TASK PROMPT —
From the entries that follow, copy exactly the lines beginning at the line holding "0; padding: 0;" and continuing through the line holding "12px; top: 602px;".

START RECORDED DATA

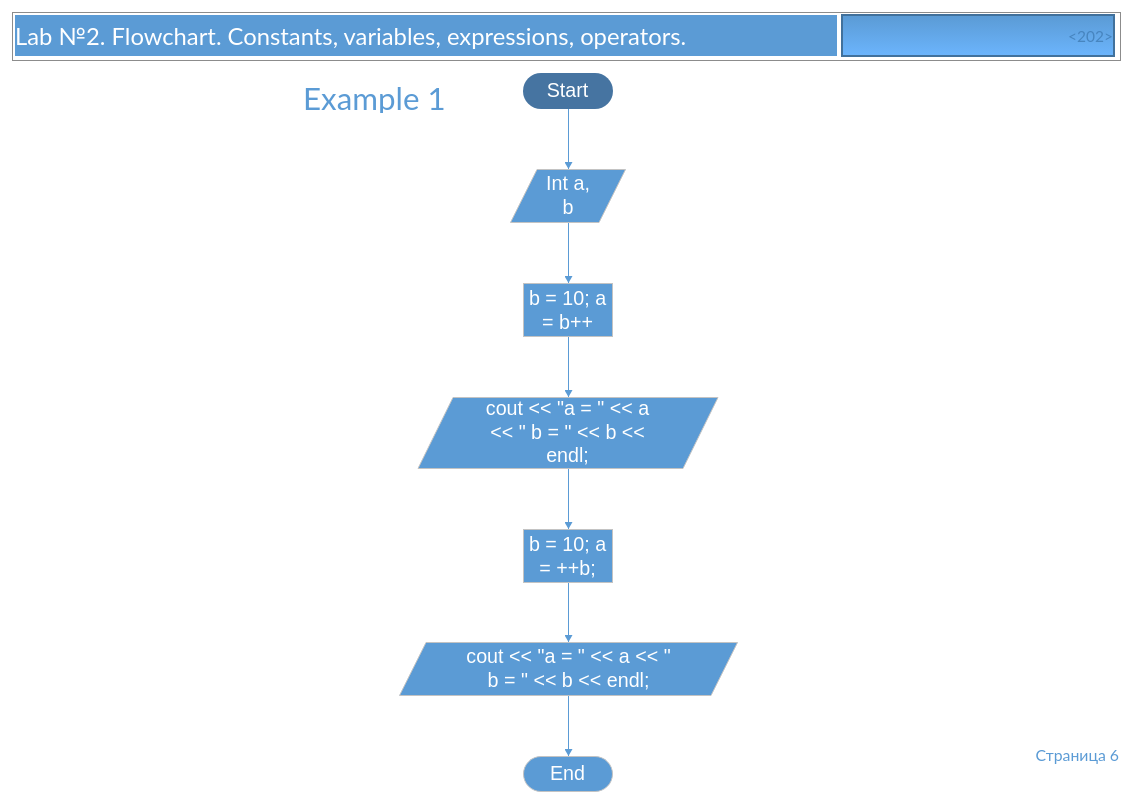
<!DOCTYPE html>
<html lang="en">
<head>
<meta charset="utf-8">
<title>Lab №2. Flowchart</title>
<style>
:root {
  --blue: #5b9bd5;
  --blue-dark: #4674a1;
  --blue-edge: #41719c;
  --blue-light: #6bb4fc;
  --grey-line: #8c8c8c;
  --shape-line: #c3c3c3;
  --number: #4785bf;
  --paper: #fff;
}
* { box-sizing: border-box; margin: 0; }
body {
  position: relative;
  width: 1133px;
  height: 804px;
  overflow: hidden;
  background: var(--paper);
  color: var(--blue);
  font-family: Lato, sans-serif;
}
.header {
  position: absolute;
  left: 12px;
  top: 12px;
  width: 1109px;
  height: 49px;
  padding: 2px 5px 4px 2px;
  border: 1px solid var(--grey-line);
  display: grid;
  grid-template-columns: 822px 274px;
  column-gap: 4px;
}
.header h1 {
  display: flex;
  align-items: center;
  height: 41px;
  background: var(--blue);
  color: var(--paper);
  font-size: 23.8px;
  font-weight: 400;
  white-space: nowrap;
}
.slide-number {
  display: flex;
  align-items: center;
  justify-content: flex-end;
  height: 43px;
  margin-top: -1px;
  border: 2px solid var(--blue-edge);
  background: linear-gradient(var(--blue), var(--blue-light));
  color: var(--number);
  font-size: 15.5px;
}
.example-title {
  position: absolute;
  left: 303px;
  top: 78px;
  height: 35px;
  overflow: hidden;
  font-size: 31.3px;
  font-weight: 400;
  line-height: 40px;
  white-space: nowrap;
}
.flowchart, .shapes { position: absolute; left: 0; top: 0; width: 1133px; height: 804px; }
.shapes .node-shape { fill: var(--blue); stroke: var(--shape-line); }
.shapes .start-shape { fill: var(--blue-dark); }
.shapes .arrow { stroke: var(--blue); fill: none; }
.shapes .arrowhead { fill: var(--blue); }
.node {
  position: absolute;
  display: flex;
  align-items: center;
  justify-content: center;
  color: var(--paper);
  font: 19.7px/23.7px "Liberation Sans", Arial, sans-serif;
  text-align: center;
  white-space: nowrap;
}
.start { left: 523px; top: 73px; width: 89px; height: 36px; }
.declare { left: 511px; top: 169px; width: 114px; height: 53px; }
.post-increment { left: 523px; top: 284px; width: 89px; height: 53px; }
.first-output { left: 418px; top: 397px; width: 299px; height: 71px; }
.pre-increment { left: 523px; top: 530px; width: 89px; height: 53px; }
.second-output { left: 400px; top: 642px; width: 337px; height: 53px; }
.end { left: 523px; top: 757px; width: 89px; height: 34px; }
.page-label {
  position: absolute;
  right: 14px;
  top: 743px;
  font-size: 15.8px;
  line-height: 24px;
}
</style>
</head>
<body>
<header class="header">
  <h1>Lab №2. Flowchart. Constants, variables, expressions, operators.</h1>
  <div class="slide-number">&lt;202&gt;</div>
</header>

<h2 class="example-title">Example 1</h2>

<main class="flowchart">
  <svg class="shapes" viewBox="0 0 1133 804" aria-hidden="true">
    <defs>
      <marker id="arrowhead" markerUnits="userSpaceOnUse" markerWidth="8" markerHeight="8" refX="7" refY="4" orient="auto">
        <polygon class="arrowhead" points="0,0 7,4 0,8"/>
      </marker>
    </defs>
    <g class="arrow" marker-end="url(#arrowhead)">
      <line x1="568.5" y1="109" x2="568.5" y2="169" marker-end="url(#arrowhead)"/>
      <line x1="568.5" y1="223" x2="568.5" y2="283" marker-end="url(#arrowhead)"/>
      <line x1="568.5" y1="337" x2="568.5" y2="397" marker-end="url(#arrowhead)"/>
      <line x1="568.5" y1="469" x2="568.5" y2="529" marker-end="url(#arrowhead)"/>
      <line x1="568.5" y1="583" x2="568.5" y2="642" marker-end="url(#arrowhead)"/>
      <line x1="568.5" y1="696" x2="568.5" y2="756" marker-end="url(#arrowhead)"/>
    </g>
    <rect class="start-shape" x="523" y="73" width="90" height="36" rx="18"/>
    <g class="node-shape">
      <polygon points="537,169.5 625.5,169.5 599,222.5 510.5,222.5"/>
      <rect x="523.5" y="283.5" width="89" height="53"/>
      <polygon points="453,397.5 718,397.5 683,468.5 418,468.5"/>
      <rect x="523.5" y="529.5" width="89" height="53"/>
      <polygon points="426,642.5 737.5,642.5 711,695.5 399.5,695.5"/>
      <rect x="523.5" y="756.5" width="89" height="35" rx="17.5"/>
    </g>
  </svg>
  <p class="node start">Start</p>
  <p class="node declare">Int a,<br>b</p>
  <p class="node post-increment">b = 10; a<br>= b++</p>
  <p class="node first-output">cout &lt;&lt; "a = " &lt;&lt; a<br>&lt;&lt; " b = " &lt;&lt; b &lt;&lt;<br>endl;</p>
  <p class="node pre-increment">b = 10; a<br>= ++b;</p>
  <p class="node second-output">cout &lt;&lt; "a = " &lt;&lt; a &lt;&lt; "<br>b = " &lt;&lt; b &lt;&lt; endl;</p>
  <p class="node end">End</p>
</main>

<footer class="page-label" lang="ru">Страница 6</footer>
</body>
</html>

END RECORDED DATA
START RECORDED DATA

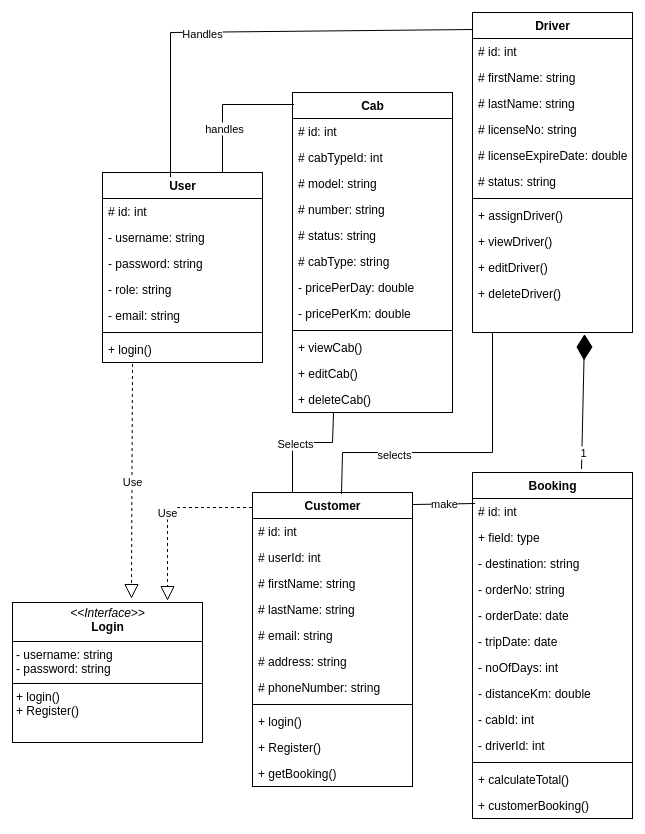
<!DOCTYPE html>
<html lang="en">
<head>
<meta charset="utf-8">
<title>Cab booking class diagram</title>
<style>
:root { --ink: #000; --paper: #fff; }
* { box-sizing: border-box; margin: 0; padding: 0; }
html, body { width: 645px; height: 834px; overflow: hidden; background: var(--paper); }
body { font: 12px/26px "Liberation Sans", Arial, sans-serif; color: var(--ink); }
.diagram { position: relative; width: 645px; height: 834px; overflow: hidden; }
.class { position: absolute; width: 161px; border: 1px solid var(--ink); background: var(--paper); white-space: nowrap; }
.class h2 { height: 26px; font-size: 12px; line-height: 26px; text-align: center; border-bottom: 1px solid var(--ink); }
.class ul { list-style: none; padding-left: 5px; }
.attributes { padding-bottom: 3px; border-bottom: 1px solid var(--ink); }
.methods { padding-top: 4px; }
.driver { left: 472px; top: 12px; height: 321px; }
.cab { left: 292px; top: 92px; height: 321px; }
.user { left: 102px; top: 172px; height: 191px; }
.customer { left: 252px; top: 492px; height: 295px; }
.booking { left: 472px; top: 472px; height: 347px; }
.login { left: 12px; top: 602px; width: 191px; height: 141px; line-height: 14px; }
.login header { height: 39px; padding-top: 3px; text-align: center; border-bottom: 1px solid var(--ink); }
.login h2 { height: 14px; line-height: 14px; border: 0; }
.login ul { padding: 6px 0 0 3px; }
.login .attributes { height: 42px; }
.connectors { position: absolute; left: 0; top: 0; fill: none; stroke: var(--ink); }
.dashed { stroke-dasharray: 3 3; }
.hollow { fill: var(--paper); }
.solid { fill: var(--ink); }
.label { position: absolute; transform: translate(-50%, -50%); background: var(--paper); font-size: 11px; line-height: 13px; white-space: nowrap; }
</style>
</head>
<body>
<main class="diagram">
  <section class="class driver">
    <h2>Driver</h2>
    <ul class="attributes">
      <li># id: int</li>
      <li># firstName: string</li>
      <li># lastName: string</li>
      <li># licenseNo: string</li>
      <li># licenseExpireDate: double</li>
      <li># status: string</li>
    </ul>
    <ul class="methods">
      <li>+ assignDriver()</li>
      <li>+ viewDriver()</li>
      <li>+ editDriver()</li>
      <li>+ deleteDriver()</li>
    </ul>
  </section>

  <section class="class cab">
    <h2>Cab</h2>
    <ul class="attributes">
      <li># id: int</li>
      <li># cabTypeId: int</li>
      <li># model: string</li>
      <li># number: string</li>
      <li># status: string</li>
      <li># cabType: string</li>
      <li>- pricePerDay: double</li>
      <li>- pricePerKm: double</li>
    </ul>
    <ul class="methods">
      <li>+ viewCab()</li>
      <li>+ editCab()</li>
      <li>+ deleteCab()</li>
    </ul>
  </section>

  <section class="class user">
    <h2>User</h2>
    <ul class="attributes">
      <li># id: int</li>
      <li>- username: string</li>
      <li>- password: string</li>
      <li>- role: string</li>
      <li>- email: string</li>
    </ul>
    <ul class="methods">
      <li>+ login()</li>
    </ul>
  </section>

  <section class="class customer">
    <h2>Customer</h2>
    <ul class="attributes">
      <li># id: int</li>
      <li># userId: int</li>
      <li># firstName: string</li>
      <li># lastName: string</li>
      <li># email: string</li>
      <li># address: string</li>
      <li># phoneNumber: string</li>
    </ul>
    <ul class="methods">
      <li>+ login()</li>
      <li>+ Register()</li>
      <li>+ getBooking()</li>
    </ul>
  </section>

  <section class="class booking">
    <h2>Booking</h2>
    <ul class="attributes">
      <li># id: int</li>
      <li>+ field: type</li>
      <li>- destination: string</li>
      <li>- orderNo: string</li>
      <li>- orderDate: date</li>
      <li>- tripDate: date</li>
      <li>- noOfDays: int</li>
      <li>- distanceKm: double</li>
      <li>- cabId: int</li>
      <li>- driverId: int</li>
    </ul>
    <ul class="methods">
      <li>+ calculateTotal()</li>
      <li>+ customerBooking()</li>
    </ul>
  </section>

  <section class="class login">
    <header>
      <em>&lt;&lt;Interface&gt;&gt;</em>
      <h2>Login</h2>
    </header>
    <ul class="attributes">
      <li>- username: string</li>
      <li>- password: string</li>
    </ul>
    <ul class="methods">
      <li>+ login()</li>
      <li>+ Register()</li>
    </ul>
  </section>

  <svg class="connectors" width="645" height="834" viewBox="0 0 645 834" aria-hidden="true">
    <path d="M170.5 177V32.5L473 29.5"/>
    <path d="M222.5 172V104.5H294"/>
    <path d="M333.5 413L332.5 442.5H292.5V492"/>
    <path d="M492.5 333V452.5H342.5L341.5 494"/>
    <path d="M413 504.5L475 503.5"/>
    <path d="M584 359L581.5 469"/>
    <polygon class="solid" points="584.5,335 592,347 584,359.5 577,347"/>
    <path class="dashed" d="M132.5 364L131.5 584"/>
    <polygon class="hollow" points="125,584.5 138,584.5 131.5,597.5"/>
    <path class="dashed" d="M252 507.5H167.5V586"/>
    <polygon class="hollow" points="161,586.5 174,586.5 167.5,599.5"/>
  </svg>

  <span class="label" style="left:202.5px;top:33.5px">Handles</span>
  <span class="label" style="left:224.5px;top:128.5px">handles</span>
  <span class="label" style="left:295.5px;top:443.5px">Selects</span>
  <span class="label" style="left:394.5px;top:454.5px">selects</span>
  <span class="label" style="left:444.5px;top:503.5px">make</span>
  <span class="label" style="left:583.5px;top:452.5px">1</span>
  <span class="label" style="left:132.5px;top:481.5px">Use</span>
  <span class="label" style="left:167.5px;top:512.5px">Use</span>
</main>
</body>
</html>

END RECORDED DATA

EXERCISE RESPONSE —
* { box-sizing: border-box; margin: 0; padding: 0; }
html, body { width: 645px; height: 834px; overflow: hidden; background: var(--paper); }
body { font: 12px/26px "Liberation Sans", Arial, sans-serif; color: var(--ink); }
.diagram { position: relative; width: 645px; height: 834px; overflow: hidden; }
.class { position: absolute; width: 161px; border: 1px solid var(--ink); background: var(--paper); white-space: nowrap; }
.class h2 { height: 26px; font-size: 12px; line-height: 26px; text-align: center; border-bottom: 1px solid var(--ink); }
.class ul { list-style: none; padding-left: 5px; }
.attributes { padding-bottom: 3px; border-bottom: 1px solid var(--ink); }
.methods { padding-top: 4px; }
.driver { left: 472px; top: 12px; height: 321px; }
.cab { left: 292px; top: 92px; height: 321px; }
.user { left: 102px; top: 172px; height: 191px; }
.customer { left: 252px; top: 492px; height: 295px; }
.booking { left: 472px; top: 472px; height: 347px; }
.login { left: 12px; top: 602px; width: 191px; height: 141px; line-height: 14px; }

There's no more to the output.